Many people have found themselves in the unfortunate situation of being injured while on someone else’s property. Often, the legal process and system can appear daunting and might overwhelm the injured person. After such a jolting accident, it’s important for you to understand what courses of action are available to you concerning legal recourse. Many times, this includes filing a lawsuit against the liable party seeking restitution.
Understanding the bevy of possible defenses open for the liable party to use in court can be extremely beneficial for you; think of it as competitive research.
- Negligence: this defense involves the entity you’re suing claiming they are not responsible for your injury because you were negligent. Of course, this has to be proven, so as long as the facts align with your story, you won’t have to worry much about having negligence assigned to you.
- Trespassing: as you can expect, if you were to trespass on private before subsequently getting injured, there is a high likelihood your case will get thrown out quickly.
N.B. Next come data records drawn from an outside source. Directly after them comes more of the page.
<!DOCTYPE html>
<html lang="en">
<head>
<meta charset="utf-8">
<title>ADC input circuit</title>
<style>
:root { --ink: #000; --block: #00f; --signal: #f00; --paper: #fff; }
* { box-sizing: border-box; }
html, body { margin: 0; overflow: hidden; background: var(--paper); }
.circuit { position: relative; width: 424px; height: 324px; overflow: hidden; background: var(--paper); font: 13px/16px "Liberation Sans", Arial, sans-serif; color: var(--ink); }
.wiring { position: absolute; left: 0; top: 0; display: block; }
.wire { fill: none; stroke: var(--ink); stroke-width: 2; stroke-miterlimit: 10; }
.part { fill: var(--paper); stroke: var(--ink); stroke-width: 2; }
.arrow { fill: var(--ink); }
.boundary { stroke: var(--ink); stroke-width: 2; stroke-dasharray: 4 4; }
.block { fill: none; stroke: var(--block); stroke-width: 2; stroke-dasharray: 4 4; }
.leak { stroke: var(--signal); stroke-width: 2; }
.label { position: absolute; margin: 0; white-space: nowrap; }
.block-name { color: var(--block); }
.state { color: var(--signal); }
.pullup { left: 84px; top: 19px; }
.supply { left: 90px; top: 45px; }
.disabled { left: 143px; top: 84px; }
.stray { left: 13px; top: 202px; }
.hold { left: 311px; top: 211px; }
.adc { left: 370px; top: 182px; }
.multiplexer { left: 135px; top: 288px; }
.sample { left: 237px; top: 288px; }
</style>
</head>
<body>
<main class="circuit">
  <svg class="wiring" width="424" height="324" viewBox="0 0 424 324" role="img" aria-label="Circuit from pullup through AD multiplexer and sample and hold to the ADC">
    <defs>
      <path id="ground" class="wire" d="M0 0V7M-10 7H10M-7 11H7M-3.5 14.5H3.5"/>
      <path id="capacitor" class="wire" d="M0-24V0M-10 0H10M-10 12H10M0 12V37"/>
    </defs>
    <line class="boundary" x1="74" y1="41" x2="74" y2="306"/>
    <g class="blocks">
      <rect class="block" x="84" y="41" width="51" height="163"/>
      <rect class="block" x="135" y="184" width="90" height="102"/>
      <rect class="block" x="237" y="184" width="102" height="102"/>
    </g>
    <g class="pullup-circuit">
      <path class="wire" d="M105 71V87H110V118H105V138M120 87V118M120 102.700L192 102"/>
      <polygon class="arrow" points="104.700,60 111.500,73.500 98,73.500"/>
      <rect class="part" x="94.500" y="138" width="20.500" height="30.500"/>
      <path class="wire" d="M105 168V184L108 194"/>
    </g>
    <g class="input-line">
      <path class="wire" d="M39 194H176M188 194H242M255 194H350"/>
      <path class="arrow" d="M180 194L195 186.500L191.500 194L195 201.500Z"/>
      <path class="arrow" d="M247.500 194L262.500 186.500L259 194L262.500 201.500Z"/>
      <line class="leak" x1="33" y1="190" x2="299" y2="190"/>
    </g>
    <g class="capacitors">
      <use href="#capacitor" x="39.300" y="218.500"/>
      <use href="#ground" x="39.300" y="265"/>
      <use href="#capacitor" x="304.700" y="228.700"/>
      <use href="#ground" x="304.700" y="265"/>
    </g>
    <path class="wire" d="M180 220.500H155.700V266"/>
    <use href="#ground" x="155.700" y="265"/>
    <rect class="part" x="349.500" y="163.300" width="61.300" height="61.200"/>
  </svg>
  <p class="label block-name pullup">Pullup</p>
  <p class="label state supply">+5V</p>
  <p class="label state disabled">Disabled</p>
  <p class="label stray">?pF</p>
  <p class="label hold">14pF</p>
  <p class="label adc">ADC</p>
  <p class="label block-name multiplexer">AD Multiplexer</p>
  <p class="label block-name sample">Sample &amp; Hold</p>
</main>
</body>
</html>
People lie in court, especially when they are in the wrong. Adjust your case as appropriate to prepare to see these defenses appear regardless of if they reflect the truth or not.
Vitality of Evidence
As with any other case being adjudicated, the presence of evidence is crucial to winning. In civil cases, this is known as exhibiting a preponderance of evidence. Without it, either the judge or jury (depending on the suit), will likely decide in favor of the defendant.
You must present accurate evidence of your injury and the cause of it in a convincing way. The injury you’ve incurred is evidence in itself. Plaintiffs in property liability cases must also prove he or she sustained said injury on the defendant’s property. This can be achieved with photo and video evidence, eye-witnesses, et cetera. Then, after the individual the suit is filed against is proven to be the actual owner of the property, the plaintiff must demonstrate why the property owner is at fault; how the injury in question was the result of preventable conditions facilitated by the defendant.
Arguments to Use
There are two primary ways a property owner could be at fault for someone’s injury. However, as mentioned previously, they must be proven via court-admissible evidence to be used.
- Unsafe Environment: if the property you are in physical contact with is intrinsically unsafe, and negligence on your end is not present, this will abet your case.
- Negligence of Defendant: if the defendant failed to provide appropriate security for you, for example, he or she is in the wrong, legally speaking.